Only lines with the string "body" are wanted. Pull them out of the data.

Dataset records:
□ □ □ □
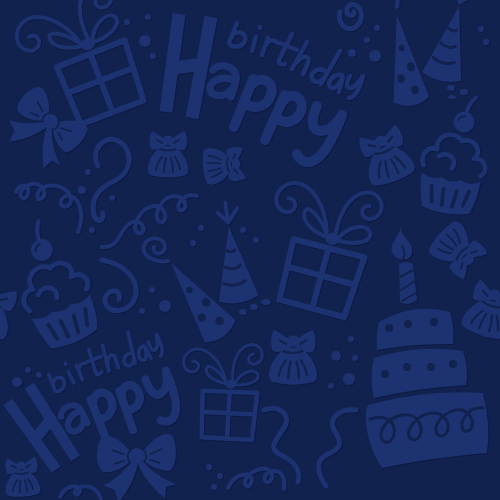
<!DOCTYPE html>
<html lang="en">
<head>
<meta charset="utf-8">
<title>Happy birthday pattern</title>
<style>
:root { --night: #12224f; --shade: #0d1a44; --party: #1d3270; }
html, body { margin: 0; height: 100%; overflow: hidden; background: var(--night); }
svg { display: block; width: 500px; height: 500px; background: var(--night); }
.motifs { filter: drop-shadow(1px 1px 0 var(--shade)); }
.fill { fill: var(--party); }
.line { fill: none; stroke: var(--party); stroke-width: 5; stroke-linecap: round; stroke-linejoin: round; }
.thin { stroke-width: 4; }
.box { stroke-width: 6; }
.cut { fill: none; stroke: var(--night); stroke-width: 3; stroke-linecap: round; stroke-linejoin: round; }
.fold { stroke-width: 2; }
.pleat { stroke-width: 4; }
.hole { fill: var(--night); }
.happy-h { stroke-width: 13; stroke-linecap: butt; }
.happy-a { stroke-width: 7.5; }
.happy-tail { stroke-width: 10; }
.birthday { stroke-width: 4.5; }
</style>
</head>
<body>
<svg viewBox="0 0 500 500" role="img" aria-label="Happy birthday pattern with gifts, cakes, hats and bows">
<defs>
  <g id="lettering">
    <path class="line happy-h" d="M179 14L166 112M211 17L192 118M174 68L203 64"/>
    <path class="line happy-a" d="M213 70C219 62 238 66 236 79C235 86 233 91 231 97M235 81C224 75 211 80 210 88C210 98 226 98 232 89"/>
    <g class="line happy-tail">
      <path d="M253 79L234 127M251 85C262 74 275 82 271 95C267 107 254 110 246 104"/>
      <path d="M285 95L265 140M283 101C292 90 305 98 301 111C297 122 286 125 278 119"/>
      <path d="M317 106C310 122 312 131 321 131C330 131 335 125 342 115C334 137 324 156 313 161C306 164 299 160 297 154"/>
    </g>
    <g class="line birthday" transform="translate(2 -4)">
      <path d="M235 27L227 47M229 42C234 32 246 37 243 45C240 52 229 52 227 47"/>
      <path d="M254 41L250 55M258 31L258 32"/>
      <path d="M266 42L260 59M264 49C267 44 272 43 276 47"/>
      <path d="M290 38L277 64Q276 69 283 68M278 47L295 54"/>
      <path d="M305 46L290 73M295 66C302 57 309 61 306 67L301 78"/>
      <path d="M338 55L319 88M324 76C318 70 308 76 310 82C312 88 319 86 322 82"/>
      <path d="M340 79C332 77 325 86 328 91C332 95 338 88 341 81L337 96"/>
      <path d="M348 80C343 89 345 93 349 92C354 91 357 86 361 80C358 92 354 101 347 102"/>
    </g>
  </g>

  <g id="gift">
    <path class="line box" d="M-36 -30L37 -32L34 31L-33 32ZM0 -31L1 31M-35 -2L35 -3"/>
    <g class="line thin">
      <path d="M-4 -41C-14 -58 -34 -70 -33 -58C-32 -48 -16 -42 -4 -41ZM6 -41C12 -58 30 -66 36 -57C40 -47 20 -40 6 -41Z"/>
      <path d="M-6 -46C-14 -70 -34 -90 -52 -84C-70 -76 -66 -54 -52 -54C-40 -55 -42 -70 -52 -68"/>
      <path d="M3 -46C0 -72 8 -94 26 -96C44 -95 44 -72 30 -70C20 -70 20 -82 28 -83"/>
    </g>
    <ellipse class="fill" cx="1" cy="-41" rx="7" ry="6"/>
  </g>

  <g id="pouch">
    <path class="fill" d="M-2 -9C-10 -4 -18 -2 -18 -8Q-20 -16 -16 -23Q-10 -20 -5 -16Q0 -21 5 -16Q10 -20 17 -23Q21 -14 18 -6C16 -2 8 -4 2 -9Z"/>
    <path class="fill" d="M-6 -8C-18 0 -24 16 -18 21Q0 26 18 21C24 16 18 0 6 -8Z"/>
    <path class="cut fold" d="M-8 -5Q0 -2 8 -5M-6 3Q-11 9 -12 16M-2 4Q-4 10 -4 18M3 4Q5 10 5 18M7 3Q11 9 12 15M-6 -11L-11 -14M6 -11L11 -14"/>
  </g>

  <g id="bow">
    <path class="fill" d="M-5 4C-14 16 -24 24 -34 28L-22 33L-18 46C-8 34 -1 20 2 6C8 20 18 32 30 42L31 30L42 27C28 22 16 14 7 3Z"/>
    <path class="fill" d="M-5 -6C-16 -20 -30 -27 -36 -20C-42 -10 -42 6 -35 14C-24 17 -12 9 -5 3ZM7 -6C16 -20 32 -30 38 -22C43 -10 42 6 36 13C24 14 14 8 7 2Z"/>
    <ellipse class="fill" cx="1" cy="-2" rx="8" ry="8"/>
    <path class="cut fold" d="M-7 -7Q-10 -2 -7 4M9 -7Q12 -2 9 4M-13 -4L-24 -8M-13 3L-22 6M15 -4L26 -9M15 2L24 5"/>
  </g>

  <g id="cupcake">
    <path class="fill" d="M-32 4Q-20 10 -10 5Q0 11 10 5Q20 10 31 3Q31 24 25 38Q0 46 -25 39Q-31 22 -32 4Z"/>
    <path class="cut pleat" d="M-19 16L-16 32M-6 17L-5 34M8 17L6 34M21 15L17 31"/>
    <path class="line" d="M-31 -4C-38 -16 -28 -25 -20 -23C-24 -37 -8 -45 2 -38M-17 -16C-8 -24 4 -16 -1 -6M4 -36C18 -42 28 -28 20 -20C32 -22 38 -10 30 -3"/>
    <circle class="fill" cx="3" cy="-56" r="11"/>
    <path class="line thin" d="M4 -64Q4 -76 11 -84"/>
    <path class="cut fold" d="M-3 -57Q-2 -62 3 -62"/>
  </g>

  <g id="dotted-hat">
    <path class="fill" d="M0 -42L18 35Q0 46 -19 35Z"/>
    <g class="hole"><circle cx="-1" cy="-12" r="3"/><circle cx="5" cy="6" r="4"/><circle cx="-7" cy="15" r="4"/><circle cx="5" cy="27" r="4"/></g>
  </g>
  <g id="striped-hat">
    <path class="fill" d="M0 -38L20 34Q0 44 -20 35Z"/>
    <path class="cut" d="M-5 -14Q0 -11 3 -14M-9 2Q0 7 6 2M-13 18Q-2 24 9 18"/>
    <path class="line thin" d="M0 -42L-9 -53M0 -42L0 -62M0 -42L11 -55"/>
  </g>
</defs>

<g class="motifs">
  <g id="greetings">
    <use href="#lettering"/>
    <use href="#lettering" transform="translate(44 427) rotate(-43) scale(.84) translate(-190 -65)"/>
  </g>

  <g id="gifts">
    <use href="#gift" transform="translate(101 83) rotate(-20)"/>
    <use href="#gift" transform="translate(320 278) rotate(16)"/>
    <use href="#gift" transform="translate(228 415) rotate(4) scale(.75)"/>
  </g>

  <g id="bows">
    <use href="#bow" transform="translate(49 122) rotate(42) scale(.9)"/>
    <use href="#bow" transform="translate(136 458) scale(.97)"/>
  </g>

  <g id="pouches">
    <use href="#pouch" transform="translate(168 154)"/>
    <use href="#pouch" transform="translate(224 165) rotate(84) scale(.9)"/>
    <use href="#pouch" transform="translate(386 156) rotate(-20) scale(1.15)"/>
    <use href="#pouch" transform="translate(458 250) rotate(132) scale(1.05)"/>
    <use href="#pouch" transform="translate(293 357) scale(1.18)"/>
    <use href="#pouch" transform="translate(22 477) rotate(-4) scale(.85)"/>
    <use href="#pouch" transform="translate(490 310) rotate(18) scale(1.15)"/>
    <use href="#pouch" transform="translate(-10 310) rotate(18) scale(1.15)"/>
  </g>

  <g id="cupcakes">
    <use href="#cupcake" transform="translate(452 174) rotate(10) scale(.95)"/>
    <use href="#cupcake" transform="translate(60 303) rotate(-22)"/>
  </g>

  <g id="hats">
    <use href="#dotted-hat" transform="translate(405 61) rotate(-10) scale(.98 1.12)"/>
    <path class="line thin" d="M398 -2L397 7"/>
    <use href="#striped-hat" transform="translate(450 43) rotate(14)"/>
    <use href="#dotted-hat" transform="translate(198 300) rotate(-36) scale(1.02 1.1)"/>
    <path class="line thin" d="M168 261C154 263 142 256 144 246C148 234 166 237 165 248C162 257 152 254 154 247"/>
    <use href="#striped-hat" transform="translate(234 264) rotate(-8)"/>
  </g>

  <g id="cake">
    <path class="fill" d="M379 322Q413 302 450 312Q455 328 453 344Q415 343 377 350Q376 334 379 322Z"/>
    <path class="fill" d="M374 358Q418 344 463 351Q469 368 466 385Q418 388 374 398Q369 378 374 358Z"/>
    <path class="fill" d="M368 405Q425 389 483 393Q491 424 487 453Q435 457 382 468Q364 440 366 410Z"/>
    <path class="cut" d="M370 419C384 414 396 420 394 434C392 446 380 444 381 434C383 418 408 408 418 420C426 434 416 444 410 438C403 428 424 408 440 414C454 422 448 440 438 435C430 426 446 408 462 410C477 416 474 434 464 431C457 424 468 406 483 408"/>
    <g class="hole"><circle cx="389" cy="328" r="4"/><circle cx="408" cy="324" r="4"/><circle cx="434" cy="322" r="4"/><circle cx="385" cy="374" r="4"/><circle cx="407" cy="367" r="4"/><circle cx="431" cy="367" r="4"/><circle cx="453" cy="364" r="4"/></g>
    <path class="fill" d="M399 264Q406 260 413 264L417 300Q408 307 400 302Z"/>
    <path class="cut fold" d="M400 277L413 270M401 290L415 281M402 301L416 293"/>
    <path class="fill" d="M401 226C400 238 414 240 412 253C410 262 396 262 392 252C389 243 399 238 401 226Z"/>
    <path class="cut fold" d="M402 246Q406 252 403 260"/>
  </g>

  <g id="curls" class="line">
    <path d="M98 166C90 150 104 134 118 141C135 150 131 172 116 180C104 186 93 193 93 208C93 223 104 224 103 213"/>
    <path d="M102 260C122 264 138 276 136 294C132 315 105 315 105 300C106 288 122 288 119 299"/>
    <path d="M340 12C336 26 352 36 360 22C366 8 352 -1 347 8C345 17 355 17 354 12"/>
    <path class="thin" d="M102 247C122 248 118 228 132 222C146 218 146 236 138 233C130 228 140 208 154 206C168 206 168 224 160 222C152 218 160 197 174 196C188 196 188 212 180 210C174 206 184 192 197 196"/>
    <path class="thin" d="M16 192C20 182 30 184 28 194C24 204 16 194 24 188C34 180 46 184 44 196C38 204 34 194 42 188C56 180 76 192 70 204C62 212 56 200 66 196C78 194 86 212 78 232"/>
    <path d="M264 410C280 404 292 416 284 428C276 440 268 448 279 454C292 460 302 468 298 482"/>
    <path d="M356 410C340 408 328 418 334 430C342 442 342 448 328 454C314 460 318 474 326 486"/>
    <path class="thin" d="M228 488C234 474 250 470 252 480C250 492 240 484 248 476C258 466 274 466 272 478C268 488 260 478 268 473C278 467 286 474 284 489"/>
    <path class="thin" d="M60 497C66 484 80 484 80 491C77 499 71 492 78 488C88 483 98 489 101 499"/>
  </g>

  <g id="confetti" class="fill">
    <circle cx="145" cy="41" r="6"/><circle cx="153" cy="56" r="3"/><circle cx="148" cy="17" r="3"/><circle cx="127" cy="22" r="3"/>
    <circle cx="375" cy="56" r="6"/><circle cx="367" cy="40" r="3"/><circle cx="377" cy="28" r="3"/><circle cx="352" cy="53" r="4"/>
    <circle cx="88" cy="172" r="3"/><circle cx="82" cy="190" r="4"/><circle cx="92" cy="230" r="3"/><circle cx="112" cy="198" r="3"/>
    <circle cx="165" cy="306" r="6"/><circle cx="152" cy="290" r="3"/><circle cx="142" cy="311" r="3"/>
    <circle cx="193" cy="243" r="3"/><circle cx="201" cy="228" r="3"/><circle cx="243" cy="230" r="3"/><circle cx="256" cy="240" r="3"/>
    <circle cx="349" cy="379" r="6"/><circle cx="336" cy="356" r="5"/><circle cx="351" cy="339" r="3"/><circle cx="355" cy="358" r="3"/><circle cx="331" cy="386" r="3"/>
    <circle cx="17" cy="382" r="5"/><circle cx="28" cy="370" r="3"/><circle cx="39" cy="375" r="3"/>
    <circle cx="209" cy="467" r="3"/><circle cx="220" cy="476" r="3"/><circle cx="214" cy="487" r="3"/>
    <circle cx="481" cy="29" r="3"/><circle cx="486" cy="42" r="3"/>
    <ellipse cx="451" cy="88" rx="4" ry="3"/><ellipse cx="464" cy="92" rx="4" ry="3"/><ellipse cx="452" cy="97" rx="4" ry="2"/>
    <ellipse cx="243" cy="312" rx="4" ry="3"/><ellipse cx="254" cy="307" rx="4" ry="3"/><ellipse cx="266" cy="302" rx="5" ry="3"/>
  </g>
</g>
</svg>
</body>
</html>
□ □ □ □
### Output for this task
html, body { margin: 0; height: 100%; overflow: hidden; background: var(--night); }
<body>
</body>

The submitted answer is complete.